■ Exercise instructions ■
Print the records below word for word, but leave out the pictures.

■ The data ■
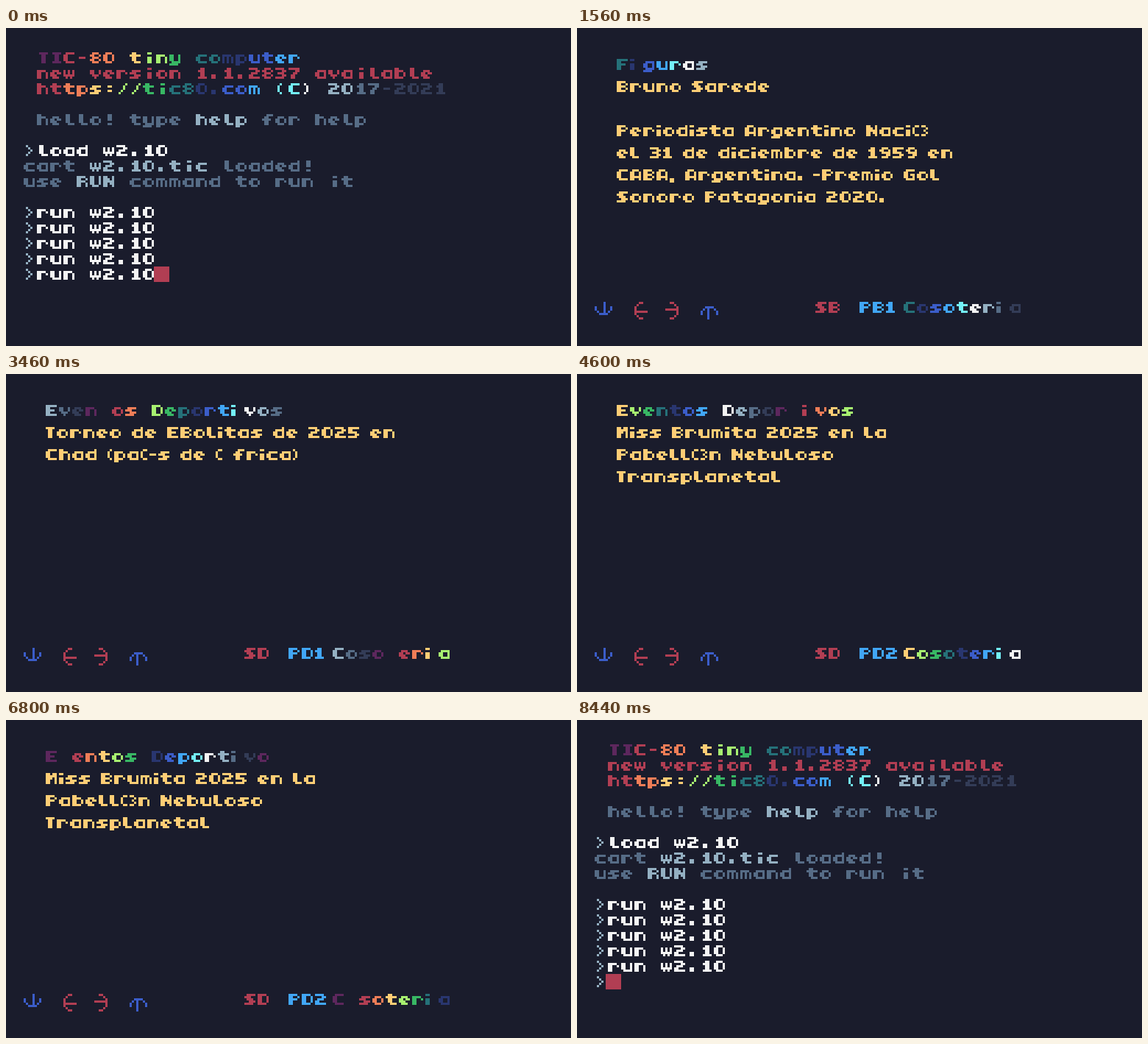
Animation, 768 px wide and 432 px high, one loop 9 s. Source, as an HTML page with a canvas:

```html
<!DOCTYPE html>
<html lang="es">
<head>
<meta charset="utf-8">
<title>Tiny computer</title>
<style>
html, body { margin: 0; width: 100%; height: 100%; overflow: hidden; background: #1a1c2c; }
canvas { display: block; width: 768px; height: 432px; }
</style>
</head>
<body>
<canvas id="screen" width="768" height="432"></canvas>
<script>
const LOOP = 9000, START = 520, END = 8440;
const PALETTE = ['#1a1c2c', '#5d275d', '#b13e53', '#ef7d57', '#ffcd75', '#a7f070', '#38b764', '#257179',
  '#29366f', '#3b5dc9', '#41a6f6', '#73eff7', '#f4f4f4', '#94b0c2', '#566c86', '#333c57'];
const RED = 2, YELLOW = 4, BLUE = 9, SKY = 10, WHITE = 12, LIGHT = 13, GREY = 14;

// Pen strokes: each pair of digits is a point (x, y), spaces lift the pen.
// The pen is two wide and cut off at the cell edge; ~ marks a fine stroke.
const CELL = 5;
const FONT = {
  a: '114144 0203 1434', b: '0004 1121 4243 1424', c: '311102031434', d: '4044 1131 0203 1434',
  e: '1121 0203 32 13 1424', f: '30201114 0222', g: '114144 0203 1434 0525', h: '0004 1121 4244',
  i: '00 0204', l: '0003 1424', m: '1121 ~0104 ~2224 ~4244', n: '0104 1121 4244',
  o: '1121 0203 4243 1424', p: '0105 1121 4243 1424', r: '0104 1121 42', s: '3111021223332404',
  t: '10132434 0131', u: '0103 4144 1434', v: '0102 4142 1323 ~24',
  w: '~0103 ~2123 ~4143 0343 ~14 ~34', y: '0103 4144 1434 0525',
  A: '0104 4144 1020 0343', B: '0004 1020 41 1222 43 1424', C: '301001031434',
  D: '0004 1020 4143 1424', E: '30000434 0222', F: '300004 0222', G: '1030 0103 32 4344 1434',
  I: '0020 1014 0424', L: '000434', M: '0004 4044 3031 1131 12', N: '0004 4044 1133',
  P: '0004 1020 41 1222', R: '0004 1020 41 1222 4344', S: '30100111122223332404',
  T: '0020 1014', U: '0003 4043 1424',
  0: '1020 0103 4143 1424', 1: '0110140424', 2: '0020312212030434', 3: '002031221222332404',
  5: '30000222332404', 7: '0030311314', 8: '1020 01 41 1222 03 43 1424', 9: '1020 01 41 1232 332414',
  '.': '0304', ',': '0405', '-': '0212', ':': '01 03', '!': '0002 04',
  '(': '~10010314', ')': '~00111304', '>': '~002204', '/': '~3004',
  'Ã': '~201001031424', '³': '~00102112231404'
};

const ctx = document.getElementById('screen').getContext('2d');
ctx.setTransform(3, 0, 0, 3, 24, 12);

const parse = strokes => strokes.split(' ').map(s => ({
  pen: s[0] === '~' ? 1 : 2,
  points: s.match(/\d\d/g).map(p => [+p[0], +p[1]])
}));

const GLYPHS = {};
for (const ch in FONT) {
  const strokes = parse(FONT[ch]);
  const right = Math.max(...strokes.flatMap(s => s.points.map(p => p[0] + s.pen)));
  GLYPHS[ch] = { strokes, width: Math.min(CELL, right) };
}

function trace(strokes, x, y, limit = CELL) {
  for (const { pen, points } of strokes) {
    let [px, py] = points[0];
    for (const [qx, qy] of points) {
      const steps = Math.max(Math.abs(qx - px), Math.abs(qy - py), 1);
      for (let i = 0; i <= steps; i++) {
        const cx = Math.round(px + (qx - px) * i / steps);
        const cy = Math.round(py + (qy - py) * i / steps);
        ctx.fillRect(x + cx, y + cy, Math.min(pen, limit - cx), 1);
      }
      [px, py] = [qx, qy];
    }
  }
}

// Proportional text
function print(text, x, y, color) {
  ctx.fillStyle = PALETTE[color];
  for (const ch of text) {
    const g = GLYPHS[ch];
    if (g) trace(g.strokes, x, y);
    x += g ? g.width + 1 : 4;
  }
}

// Console text on a 6 by 7 grid; color may be a function of the index
function type(text, col, row, color) {
  [...text].forEach((ch, i) => {
    const g = GLYPHS[ch];
    if (!g) return;
    const shift = g.width === CELL ? 0 : 'i!:'.includes(ch) ? 2 : 1;
    ctx.fillStyle = PALETTE[typeof color === 'function' ? color(i) : color];
    trace(g.strokes, (col + i) * 6 + shift, row * 7);
  });
}

function cycle(text, x, y, base) {
  [...text].forEach((ch, i) => {
    const c = (base + i) % 16;
    print(ch, x + i * 6, y, c < 2 ? 1 - c : c);
  });
}

const rainbow = first => i => Math.min(15, first + (i >> 1));

function drawConsole(done) {
  type('TIC-80 tiny computer', 1, 1, rainbow(1));
  type('new version 1.1.2837 available', 1, 2, RED);
  type('https://tic80.com (C) 2017-2021', 1, 3, rainbow(2));
  type('hello! type      for help', 1, 5, GREY);
  type('help', 13, 5, LIGHT);
  type('>', 0, 7, LIGHT);
  type('load w2.10', 1, 7, WHITE);
  type('cart           loaded!', 0, 8, GREY);
  type('w2.10.tic', 5, 8, LIGHT);
  type('use     command to run it', 0, 9, GREY);
  type('RUN', 4, 9, LIGHT);
  for (let row = 11; row <= 15; row++) {
    type('>', 0, row, LIGHT);
    type('run w2.10', 1, row, WHITE);
  }
  if (done) type('>', 0, 16, LIGHT);
  ctx.fillStyle = PALETTE[RED];
  ctx.fillRect(done ? 5 : 59, done ? 111 : 104, 7, 7);
}

// One 8 by 8 arrow, turned in quarter steps
const ARROW = parse('~4045 ~0203142555647372');
function arrow(x, turns, color) {
  ctx.save();
  ctx.translate(x + 4, 124);
  ctx.rotate(turns * Math.PI / 2);
  ctx.fillStyle = PALETTE[color];
  trace(ARROW, -4, -4, 8);
  ctx.restore();
}

const PAGES = [
  { from: START, section: 'SB', page: 'PB1', title: 'Figuras', lines: [
    'Bruno Sarede', '', 'Periodista Argentino NaciÃ³', 'el 31 de diciembre de 1959 en',
    'CABA, Argentina. -Premio Gol', 'Sonoro Patagonia 2020.'] },
  { from: 2400, section: 'SD', page: 'PD1', title: 'Eventos Deportivos', lines: [
    'Torneo de EBolitas de 2025 en', 'Chad (paÃ-s de Ã frica)'] },
  { from: 4420, section: 'SD', page: 'PD2', title: 'Eventos Deportivos', lines: [
    'Miss Brumita 2025 en la', 'PabellÃ³n Nebuloso', 'Transplanetal'] }
];

function drawPage(t) {
  const page = PAGES.filter(p => p.from <= t).pop();
  // Colours advance every 50 ms, shown on a 20 ms clock
  const base = 2 * Math.floor(t / 100) + (t % 100 >= 60 ? 1 : 0) + 8;
  cycle(page.title, 10, 10, base);
  page.lines.forEach((line, i) => print(line, 10, 20 + i * 10, YELLOW));
  arrow(0, 0, BLUE);
  arrow(16, 1, RED);
  arrow(32, 3, RED);
  arrow(48, 2, BLUE);
  print(page.section, 100, 120, RED);
  print(page.page, 120, 120, SKY);
  cycle('Cosoteria', 140, 120, base);
}

const born = performance.now();
function frame() {
  const t = (performance.now() - born) % LOOP;
  ctx.fillStyle = PALETTE[0];
  ctx.fillRect(-8, -4, 256, 144);
  if (t < START || t >= END) drawConsole(t >= END);
  else drawPage(t);
  requestAnimationFrame(frame);
}
frame();
</script>
</body>
</html>
```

■ Task response ■
Animation, 768 px wide and 432 px high, one loop 9 s. Source, as an HTML page with a canvas:

```html
<!DOCTYPE html>
<html lang="es">
<head>
<meta charset="utf-8">
<title>Tiny computer</title>
<style>
html, body { margin: 0; width: 100%; height: 100%; overflow: hidden; background: #1a1c2c; }
canvas { display: block; width: 768px; height: 432px; }
</style>
</head>
<body>
<canvas id="screen" width="768" height="432"></canvas>
<script>
const LOOP = 9000, START = 520, END = 8440;
const PALETTE = ['#1a1c2c', '#5d275d', '#b13e53', '#ef7d57', '#ffcd75', '#a7f070', '#38b764', '#257179',
  '#29366f', '#3b5dc9', '#41a6f6', '#73eff7', '#f4f4f4', '#94b0c2', '#566c86', '#333c57'];
const RED = 2, YELLOW = 4, BLUE = 9, SKY = 10, WHITE = 12, LIGHT = 13, GREY = 14;

// Pen strokes: each pair of digits is a point (x, y), spaces lift the pen.
// The pen is two wide and cut off at the cell edge; ~ marks a fine stroke.
const CELL = 5;
const FONT = {
  a: '114144 0203 1434', b: '0004 1121 4243 1424', c: '311102031434', d: '4044 1131 0203 1434',
  e: '1121 0203 32 13 1424', f: '30201114 0222', g: '114144 0203 1434 0525', h: '0004 1121 4244',
  i: '00 0204', l: '0003 1424', m: '1121 ~0104 ~2224 ~4244', n: '0104 1121 4244',
  o: '1121 0203 4243 1424', p: '0105 1121 4243 1424', r: '0104 1121 42', s: '3111021223332404',
  t: '10132434 0131', u: '0103 4144 1434', v: '0102 4142 1323 ~24',
  w: '~0103 ~2123 ~4143 0343 ~14 ~34', y: '0103 4144 1434 0525',
  A: '0104 4144 1020 0343', B: '0004 1020 41 1222 43 1424', C: '301001031434',
  D: '0004 1020 4143 1424', E: '30000434 0222', F: '300004 0222', G: '1030 0103 32 4344 1434',
  I: '0020 1014 0424', L: '000434', M: '0004 4044 3031 1131 12', N: '0004 4044 1133',
  P: '0004 1020 41 1222', R: '0004 1020 41 1222 4344', S: '30100111122223332404',
  T: '0020 1014', U: '0003 4043 1424',
  0: '1020 0103 4143 1424', 1: '0110140424', 2: '0020312212030434', 3: '002031221222332404',
  5: '30000222332404', 7: '0030311314', 8: '1020 01 41 1222 03 43 1424', 9: '1020 01 41 1232 332414',
  '.': '0304', ',': '0405', '-': '0212', ':': '01 03', '!': '0002 04',
  '(': '~10010314', ')': '~00111304', '>': '~002204', '/': '~3004',
  'Ã': '~201001031424', '³': '~00102112231404'
};

const ctx = document.getElementById('screen').getContext('2d');
ctx.setTransform(3, 0, 0, 3, 24, 12);

const parse = strokes => strokes.split(' ').map(s => ({
  pen: s[0] === '~' ? 1 : 2,
  points: s.match(/\d\d/g).map(p => [+p[0], +p[1]])
}));

const GLYPHS = {};
for (const ch in FONT) {
  const strokes = parse(FONT[ch]);
  const right = Math.max(...strokes.flatMap(s => s.points.map(p => p[0] + s.pen)));
  GLYPHS[ch] = { strokes, width: Math.min(CELL, right) };
}

function trace(strokes, x, y, limit = CELL) {
  for (const { pen, points } of strokes) {
    let [px, py] = points[0];
    for (const [qx, qy] of points) {
      const steps = Math.max(Math.abs(qx - px), Math.abs(qy - py), 1);
      for (let i = 0; i <= steps; i++) {
        const cx = Math.round(px + (qx - px) * i / steps);
        const cy = Math.round(py + (qy - py) * i / steps);
        ctx.fillRect(x + cx, y + cy, Math.min(pen, limit - cx), 1);
      }
      [px, py] = [qx, qy];
    }
  }
}

// Proportional text
function print(text, x, y, color) {
  ctx.fillStyle = PALETTE[color];
  for (const ch of text) {
    const g = GLYPHS[ch];
    if (g) trace(g.strokes, x, y);
    x += g ? g.width + 1 : 4;
  }
}

// Console text on a 6 by 7 grid; color may be a function of the index
function type(text, col, row, color) {
  [...text].forEach((ch, i) => {
    const g = GLYPHS[ch];
    if (!g) return;
    const shift = g.width === CELL ? 0 : 'i!:'.includes(ch) ? 2 : 1;
    ctx.fillStyle = PALETTE[typeof color === 'function' ? color(i) : color];
    trace(g.strokes, (col + i) * 6 + shift, row * 7);
  });
}

function cycle(text, x, y, base) {
  [...text].forEach((ch, i) => {
    const c = (base + i) % 16;
    print(ch, x + i * 6, y, c < 2 ? 1 - c : c);
  });
}

const rainbow = first => i => Math.min(15, first + (i >> 1));

function drawConsole(done) {
  type('TIC-80 tiny computer', 1, 1, rainbow(1));
  type('new version 1.1.2837 available', 1, 2, RED);
  type('https://tic80.com (C) 2017-2021', 1, 3, rainbow(2));
  type('hello! type      for help', 1, 5, GREY);
  type('help', 13, 5, LIGHT);
  type('>', 0, 7, LIGHT);
  type('load w2.10', 1, 7, WHITE);
  type('cart           loaded!', 0, 8, GREY);
  type('w2.10.tic', 5, 8, LIGHT);
  type('use     command to run it', 0, 9, GREY);
  type('RUN', 4, 9, LIGHT);
  for (let row = 11; row <= 15; row++) {
    type('>', 0, row, LIGHT);
    type('run w2.10', 1, row, WHITE);
  }
  if (done) type('>', 0, 16, LIGHT);
  ctx.fillStyle = PALETTE[RED];
  ctx.fillRect(done ? 5 : 59, done ? 111 : 104, 7, 7);
}

// One 8 by 8 arrow, turned in quarter steps
const ARROW = parse('~4045 ~0203142555647372');
function arrow(x, turns, color) {
  ctx.save();
  ctx.translate(x + 4, 124);
  ctx.rotate(turns * Math.PI / 2);
  ctx.fillStyle = PALETTE[color];
  trace(ARROW, -4, -4, 8);
  ctx.restore();
}

const PAGES = [
  { from: START, section: 'SB', page: 'PB1', title: 'Figuras', lines: [
    'Bruno Sarede', '', 'Periodista Argentino NaciÃ³', 'el 31 de diciembre de 1959 en',
    'CABA, Argentina. -Premio Gol', 'Sonoro Patagonia 2020.'] },
  { from: 2400, section: 'SD', page: 'PD1', title: 'Eventos Deportivos', lines: [
    'Torneo de EBolitas de 2025 en', 'Chad (paÃ-s de Ã frica)'] },
  { from: 4420, section: 'SD', page: 'PD2', title: 'Eventos Deportivos', lines: [
    'Miss Brumita 2025 en la', 'PabellÃ³n Nebuloso', 'Transplanetal'] }
];

function drawPage(t) {
  const page = PAGES.filter(p => p.from <= t).pop();
  // Colours advance every 50 ms, shown on a 20 ms clock
  const base = 2 * Math.floor(t / 100) + (t % 100 >= 60 ? 1 : 0) + 8;
  cycle(page.title, 10, 10, base);
  page.lines.forEach((line, i) => print(line, 10, 20 + i * 10, YELLOW));
  arrow(0, 0, BLUE);
  arrow(16, 1, RED);
  arrow(32, 3, RED);
  arrow(48, 2, BLUE);
  print(page.section, 100, 120, RED);
  print(page.page, 120, 120, SKY);
  cycle('Cosoteria', 140, 120, base);
}

const born = performance.now();
function frame() {
  const t = (performance.now() - born) % LOOP;
  ctx.fillStyle = PALETTE[0];
  ctx.fillRect(-8, -4, 256, 144);
  if (t < START || t >= END) drawConsole(t >= END);
  else drawPage(t);
  requestAnimationFrame(frame);
}
frame();
</script>
</body>
</html>
```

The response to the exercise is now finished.